ASSIGNMENT: Return only the number of lines in the entries below that hold the word "pale".

DATA:
>>

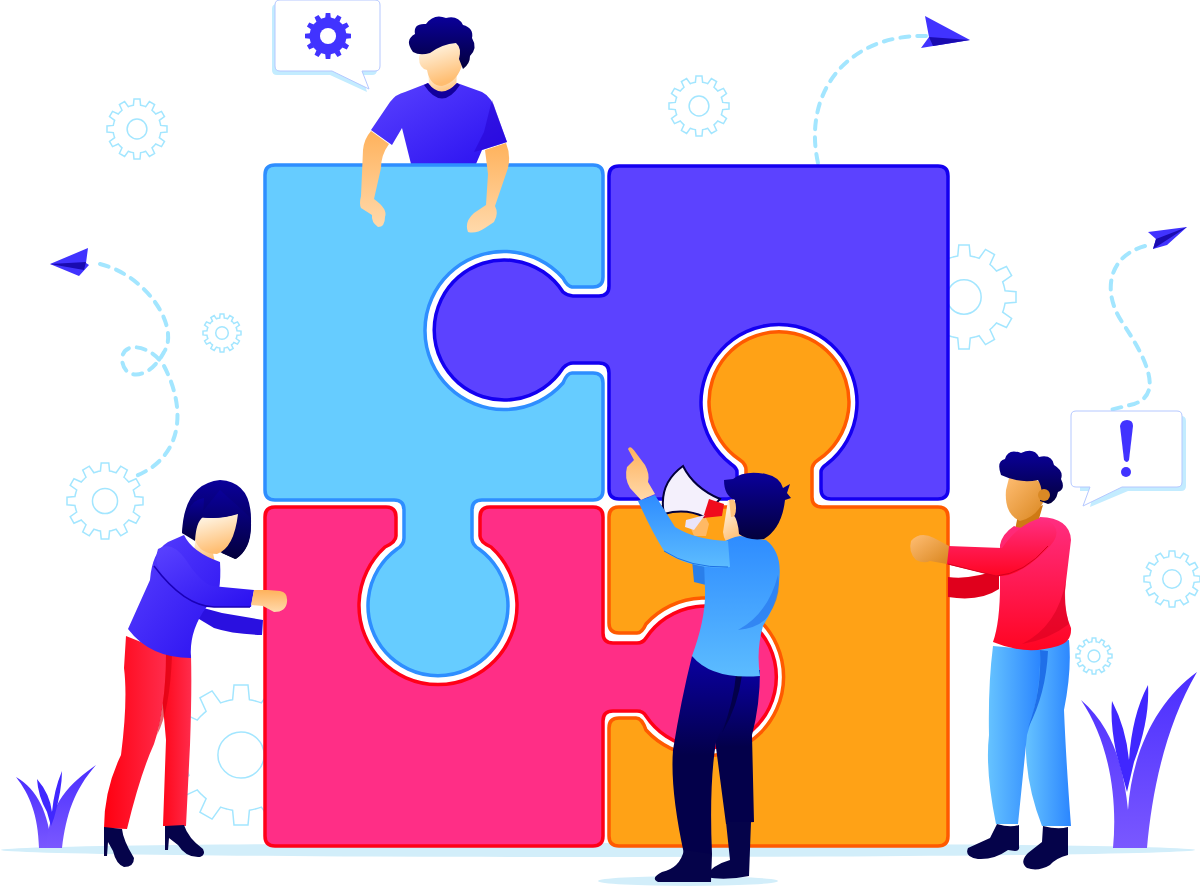
<!DOCTYPE html>
<html lang="en">
<head>
<meta charset="utf-8">
<title>Team building a puzzle</title>
<style>
:root{--indigo:#4133ff;--violet:#5c42ff;--navy:#03004a;--ink:#1400f0;--sky:#66ccff;--blue:#2e8eff;--pink:#ff2e86;--red:#ff0018;--orange:#ffa216;--flame:#ff5a00;--pale:#a3e6ff;--ground:#d2eefa;--hair:#060080}
html,body{margin:0;height:100%;overflow:hidden;background:#fff}
svg{display:block;width:1200px;height:886px}
.gears{fill:none;stroke:var(--pale)}
.gears use{stroke-width:1.5px}
.trails{fill:none;stroke:var(--pale);stroke-width:4;stroke-dasharray:9 8;stroke-linecap:round}
.plane{fill:var(--indigo)}
.fold{fill:#1a0bb0}
.pieces path{stroke-width:3.5}
.bubble-shade{fill:#c3ecff}
.bubble{fill:#fff;stroke:#b5c8ff}
.shoe{fill:#05034a}
</style>
</head>
<body>
<svg viewBox="0 0 1200 886" role="img" aria-label="Four people assembling a large four-piece puzzle">
<defs>
<path id="tooth" vector-effect="non-scaling-stroke" d="M-21 -77A80 80 0 0 1 -12 -79L-10 -100H10L12 -79A80 80 0 0 1 21 -77"/>
<g id="quarter"><use href="#tooth"/><use href="#tooth" transform="rotate(30)"/><use href="#tooth" transform="rotate(60)"/></g>
<g id="rim"><use href="#quarter"/><use href="#quarter" transform="rotate(90)"/><use href="#quarter" transform="rotate(180)"/><use href="#quarter" transform="rotate(270)"/></g>
<g id="gear"><use href="#rim"/><circle r="33" vector-effect="non-scaling-stroke"/></g>
<linearGradient id="skin" x1="0" y1="0" x2="0" y2="1"><stop offset="0" stop-color="#ffb25c"/><stop offset="1" stop-color="#ffd9ab"/></linearGradient>
<linearGradient id="face" x1="0" y1="0" x2=".3" y2="1"><stop offset=".2" stop-color="#fff0da"/><stop offset="1" stop-color="#ffbd70"/></linearGradient>
<linearGradient id="tan" x1="0" y1="0" x2="1" y2="1"><stop offset="0" stop-color="#ffbe74"/><stop offset="1" stop-color="#d9851d"/></linearGradient>
<linearGradient id="indigoCloth" x1="0" y1="0" x2="1" y2="1"><stop offset="0" stop-color="#5a42ff"/><stop offset="1" stop-color="#2a10f0"/></linearGradient>
<linearGradient id="blueCloth" x1="0" y1="0" x2="0" y2="1"><stop offset="0" stop-color="#2e8cff"/><stop offset="1" stop-color="#5cbcff"/></linearGradient>
<linearGradient id="redCloth" x1="0" y1="0" x2="0" y2="1"><stop offset="0" stop-color="#ff2e82"/><stop offset="1" stop-color="#ff0522"/></linearGradient>
<linearGradient id="redTrousers"><stop offset="0" stop-color="#ff0010"/><stop offset="1" stop-color="#ff2c4c"/></linearGradient>
<linearGradient id="navyCloth" x1="0" y1="0" x2="0" y2="1"><stop offset="0" stop-color="#0a00a0"/><stop offset=".5" stop-color="#03004a"/></linearGradient>
<linearGradient id="jeans"><stop offset="0" stop-color="#66c3ff"/><stop offset="1" stop-color="#2b86ff"/></linearGradient>
<linearGradient id="leaf" x1="0" y1="0" x2="0" y2="1"><stop offset="0" stop-color="#4a2eff"/><stop offset="1" stop-color="#7a58ff"/></linearGradient>
<linearGradient id="hairTone" x1="0" y1="0" x2="0" y2="1"><stop offset="0" stop-color="#0a009a"/><stop offset="1" stop-color="#03003c"/></linearGradient>
</defs>

<g class="ground" fill="var(--ground)">
<ellipse cx="598" cy="850" rx="597" ry="7"/>
<ellipse cx="688" cy="881" rx="90" ry="5"/>
</g>

<g class="gears">
<use href="#gear" transform="translate(137 129)scale(.3)"/>
<use href="#gear" transform="translate(699 106)scale(.3)"/>
<use href="#gear" transform="translate(222 333)scale(.19)"/>
<use href="#gear" transform="translate(105 501)scale(.38)"/>
<use href="#gear" transform="translate(964 297)scale(.52)"/>
<use href="#gear" transform="translate(241 755)scale(.7)"/>
<use href="#gear" transform="translate(1172 579)scale(.28)"/>
<use href="#gear" transform="translate(1094 656)scale(.18)"/>
</g>

<g class="trails">
<path d="M818 163C802 90 850 34 926 36"/>
<path d="M100 264C148 276 180 328 164 352C148 382 122 380 122 358C124 340 152 346 164 366C186 408 184 456 136 476"/>
<path d="M1145 246C1108 256 1102 292 1122 322C1146 358 1164 394 1134 404L1106 411"/>
</g>
<g class="planes">
<path class="plane" d="M925 16L970 40L921 48L929 37Z"/><path class="fold" d="M929 37L970 40L933 46Z"/>
<path class="plane" d="M50 264L88 248L86 263L89 265L79 276Z"/><path class="fold" d="M50 264L86 262L84 270Z"/>
<path class="plane" d="M1187 227L1148 232L1156 239L1153 249L1167 245Z"/><path class="fold" d="M1187 227L1156 239L1153 249Z"/>
</g>

<g class="speech-gear">
<path class="bubble-shade" d="M277 4Q272 4 272 9V70Q272 75 277 75H330L367 92L362 75H372Q377 75 377 70V4Z"/>
<path class="bubble" d="M280 0H375Q380 0 380 5V66Q380 71 375 71H362L369 89L332 71H280Q275 71 275 66V5Q275 0 280 0Z"/>
<g fill="var(--indigo)" transform="translate(328 36)scale(.23)"><use href="#rim"/><circle r="80"/><circle r="35" fill="#fff"/></g>
</g>
<g class="speech-alert">
<path class="bubble-shade" d="M1080 416H1181Q1186 416 1186 421V486Q1186 491 1181 491H1128L1090 507L1094 491H1080Z"/>
<path class="bubble" d="M1076 411H1177Q1182 411 1182 416V482Q1182 487 1177 487H1122L1083 506L1090 487H1076Q1071 487 1071 482V416Q1071 411 1076 411Z"/>
<path fill="var(--indigo)" d="M1120 426Q1121 420 1127 420Q1133 420 1133 426L1129 460Q1127 464 1124 460Z"/><circle cx="1126" cy="472" r="5" fill="var(--indigo)"/>
</g>

<g class="plants" fill="url(#leaf)">
<path d="M39 848C38 815 30 795 16 777C38 790 48 812 52 848Z"/>
<path d="M46 848C50 800 70 784 96 765C74 790 66 815 62 848Z"/>
<path fill="#4027ff" d="M47 812Q38 796 37 779Q50 794 52 812Q54 790 62 771Q62 790 54 818L51 826Z"/>
<path d="M1113 848C1118 795 1108 740 1081 700C1114 728 1124 770 1128 810C1132 750 1158 700 1197 672C1166 725 1152 790 1147 848Z"/>
<path fill="#4027ff" d="M1116 752Q1110 722 1112 701Q1126 728 1129 760Q1132 715 1148 685Q1150 720 1134 762L1127 792Z"/>
</g>

<g class="climber">
<path fill="url(#face)" d="M428 72L430 92Q442 104 456 92L457 70Z"/>
<path fill="url(#indigoCloth)" d="M405 92L428 83Q441 102 457 83L482 92Q492 97 496 112L507 142L482 150L476 164H411L402 128L392 145L371 130L390 102Q396 94 405 92Z"/>
<path fill="#12009c" d="M424 85L428 83Q441 100 457 83L460 85Q442 112 424 85Z"/>
<path fill="#2400cf" d="M492 100L507 142L482 150L474 152L484 132Z" opacity=".5"/>
<path fill="url(#face)" d="M421 46Q440 46 462 42L463 62Q458 82 442 86Q430 86 427 70Q419 68 419 58Z"/>
<path fill="url(#hairTone)" d="M413 52Q404 40 415 34Q413 23 426 24Q434 13 446 18Q458 15 463 25Q474 28 472 38Q478 48 470 56Q470 64 463 69L459 59Q462 48 456 43Q442 44 430 53Q420 56 413 52Z"/>
</g>

<g class="pieces">
<path fill="var(--sky)" stroke="var(--blue)" d="M275 165H593q10 0 10 10V277q0 10-10 10H572Q567 286 563 278A79 79 0 1 0 563 383Q567 373 572 373H593q10 0 10 10V490q0 10-10 10H482q-10 0-10 10V538Q472 545 479 549A70 70 0 1 1 397 549Q404 545 404 538V510q0-10-10-10H275q-10 0-10-10V175q0-10 10-10Z"/>
<path fill="var(--violet)" stroke="var(--ink)" d="M619 166H938q10 0 10 10V489q0 10-10 10H831q-10 0-10-10V472Q821 468 827 464A78 78 0 1 0 731 464Q737 468 737 472V489q0 10-10 10H619q-10 0-10-10V373q0-10-10-10H573Q568 363 563 368A70 70 0 1 1 563 292Q568 296 573 296H599q10 0 10-10V176q0-10 10-10Z"/>
<path fill="var(--orange)" stroke="var(--flame)" d="M938 507H822q-10 0-10-10V470Q812 464 818 460A70 70 0 1 0 740 460Q746 464 746 470V497q0 10-10 10H619q-10 0-10 10V623q0 10 10 10H637Q642 633 646 624A79 79 0 1 1 646 730Q642 718 636 718H619q-10 0-10 10V836q0 10 10 10H938q10 0 10-10V517q0-10-10-10Z"/>
<path fill="var(--pink)" stroke="var(--red)" d="M275 507H386q10 0 10 10V536Q396 542 385 547A79 79 0 1 0 491 547Q480 542 480 536V517q0-10 10-10H593q10 0 10 10V633q0 10 10 10H637Q643 643 646 638A71 71 0 1 1 646 716Q643 711 637 711H613q-10 0-10 10V836q0 10-10 10H275q-10 0-10-10V517q0-10 10-10Z"/>
</g>

<g class="climber-arms" fill="url(#skin)">
<path d="M371 131L389 144Q381 155 381 168L374 199Q388 209 385 217Q385 227 378 227Q371 222 372 215L361 208Q359 204 361 196L363 150Q364 139 371 131Z"/>
<path d="M485 150L506 143Q511 155 508 168L495 206Q499 214 494 222L485 228Q476 234 468 232Q464 222 474 213L486 205L488 174Z"/>
</g>

<g class="woman">
<path fill="#2a10e0" d="M196 606L222 613L263 620L262 635Q232 634 214 628L194 616Z"/>
<path fill="url(#redTrousers)" d="M157 640L191 655Q192 690 190 745L186 826H163L166 740Z"/>
<path fill="url(#redTrousers)" d="M126 636L166 652Q166 708 154 744Q140 775 127 829L104 828Q104 790 121 755Q128 700 124 668Z"/>
<path fill="#d80012" opacity=".6" d="M166 652L172 655Q170 710 157 735Q167 690 166 652Z"/>
<path class="shoe" d="M104 827L122 829Q123 840 134 858Q134 867 124 867Q116 864 113 851L108 842L107 856L104 856Z"/>
<path class="shoe" d="M165 826L184 825Q188 838 203 849Q206 855 200 857Q186 858 178 845L169 838L168 850L165 850Z"/>
<path fill="url(#face)" d="M195 536Q196 552 190 558L216 564Q212 556 213 540Z"/>
<path fill="url(#indigoCloth)" d="M184 535Q192 552 220 562Q221 578 219 590L203 612Q189 634 191 658Q150 658 128 629L150 580Q152 552 168 542Z"/>
<path fill="url(#indigoCloth)" d="M158 549Q172 540 186 560Q200 582 212 586L254 590L251 607H213Q196 606 180 592Q150 570 158 549Z"/>
<path fill="none" stroke="#1a00b8" stroke-width="1.5" d="M154 566Q184 606 214 607H250"/>
<path fill="url(#skin)" d="M254 590L268 590L280 591Q288 592 287 602Q286 612 274 612L263 606L251 605Z"/>
<path fill="url(#hairTone)" d="M182 533Q184 484 220 480Q252 482 251 522Q252 550 235 559L222 553L196 538Z"/>
<path fill="url(#face)" d="M202 517Q218 520 238 514Q234 548 217 554Q200 554 195 540Q194 524 202 517Z"/>
<path fill="url(#hairTone)" d="M198 517Q220 520 239 513Q236 545 222 553L236 559Q252 548 251 518L220 490Z"/>
<path fill="url(#hairTone)" d="M182 533Q186 500 204 498L203 517Q196 522 195 541Z"/>
</g>

<g class="leader">
<path fill="#2a7fea" d="M692 560L712 564L710 586L694 582Z"/>
<path fill="#ffb964" d="M690 526L704 514L709 524L706 536L694 536Z"/>
<g class="megaphone"><path fill="#f4f0fc" stroke="#03003c" stroke-width="2" d="M683 466Q694 488 720 499L704 517Q686 508 664 514Q658 484 683 466Z"/><path fill="#f00b1d" d="M709 499L724 504L722 516L703 518Z"/><path fill="#eae4fa" d="M686 520L705 515L694 530L685 527Z"/></g>
<path fill="url(#navyCloth)" d="M716 672L760 670Q760 705 752 735L754 822L726 824L715 740Z"/>
<path class="shoe" d="M726 822H751L749 876Q725 881 705 877Q712 865 730 860Z"/>
<path fill="url(#navyCloth)" d="M692 656L736 674Q734 700 716 742Q709 785 712 854H684Q670 790 673 750Q681 700 692 656Z"/>
<path class="shoe" d="M684 850L712 854L711 882H658Q650 878 662 872Q680 868 684 850Z"/>
<path fill="#03004a" d="M736 674L742 675Q738 706 722 733Q734 700 736 674Z"/>
<path fill="url(#face)" d="M728 500L738 502L744 538L732 546Q724 543 723 532Z"/>
<path fill="url(#blueCloth)" d="M704 560Q720 539 740 536L766 540Q783 553 779 582Q777 604 763 626Q756 650 760 676Q712 680 692 656Q706 618 705 590Z"/>
<path fill="#2878ee" opacity=".7" d="M778 575Q768 614 738 630Q760 628 768 616Q782 596 778 575Z"/>
<path fill="url(#blueCloth)" d="M638 501L655 495L675 527Q696 540 728 541L730 567Q690 570 664 551Q652 532 638 501Z"/>
<path fill="none" stroke="#1e72e6" d="M664 551Q690 568 728 567"/>
<path fill="url(#skin)" d="M641 500L630 488Q624 478 627 467L634 460L628 449Q630 444 636 453L645 465Q650 474 648 482L655 494Z"/>
<path fill="url(#hairTone)" d="M724 480L733 479Q744 470 766 474Q780 477 783 488L790 484L787 493L791 498L785 500Q782 528 764 539Q748 541 739 534Q738 520 733 514L735 500Q724 496 724 480Z"/>
<path fill="#ffc27c" d="M729 500Q736 497 736 508Q736 518 731 517Z"/>
</g>

<g class="pusher">
<path fill="#e0001c" d="M948 577Q972 580 999 569V589Q980 602 948 597Z"/>
<path fill="url(#jeans)" d="M1026 645L1069 640Q1072 670 1064 710Q1066 760 1071 826H1042Q1024 780 1026 735Z"/>
<path fill="url(#jeans)" d="M993 646L1040 650Q1042 690 1027 735L1018 824H996Q985 770 989 735Q988 685 993 646Z"/>
<path fill="#1f6fe8" d="M1040 650L1048 651Q1046 694 1028 728Q1042 690 1040 650Z"/>
<path class="shoe" d="M997 824Q1010 828 1019 825V846Q1020 851 1015 851L1008 850Q994 860 978 859Q964 857 968 848L990 838Z"/>
<path class="shoe" d="M1043 826Q1058 830 1068 827V855Q1056 858 1050 865Q1038 872 1027 868Q1019 862 1028 853L1042 842Z"/>
<path fill="#cf7a14" d="M1018 515L1015 530L1036 529L1043 505Z"/>
<path fill="url(#redCloth)" d="M1014 526Q1028 532 1040 517Q1070 518 1071 540L1065 590Q1064 612 1071 628Q1072 642 1058 646Q1026 656 993 642Q1000 622 1000 585L1000 545Q1002 534 1014 526Z"/>
<path fill="#d6001f" opacity=".55" d="M1066 580Q1058 626 1022 644Q1048 640 1069 624Q1063 604 1066 580Z"/>
<path fill="url(#redCloth)" d="M948 546L1002 548Q1022 520 1044 518Q1068 530 1046 550Q1018 578 996 576L946 564Z"/>
<path fill="none" stroke="#d6001f" d="M948 564L996 576Q1024 574 1048 546"/>
<path fill="url(#tan)" d="M949 546L934 538Q920 531 911 541Q908 552 916 560Q924 564 930 561L947 564Z"/>
<path fill="url(#tan)" d="M1009 478Q1028 472 1042 484L1046 496Q1038 517 1020 521Q1004 514 1006 490Z"/>
<path fill="url(#hairTone)" d="M1001 475Q996 461 1005 459Q1008 448 1021 453Q1034 447 1039 457Q1052 454 1054 465Q1064 471 1061 479Q1066 489 1058 492Q1056 502 1048 504L1040 501Q1044 490 1038 480Q1020 484 1001 475Z"/>
<circle cx="1044" cy="495" r="6" fill="#d98925"/>
</g>
</svg>
</body>
</html>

<<

YOUR SOLUTION: 3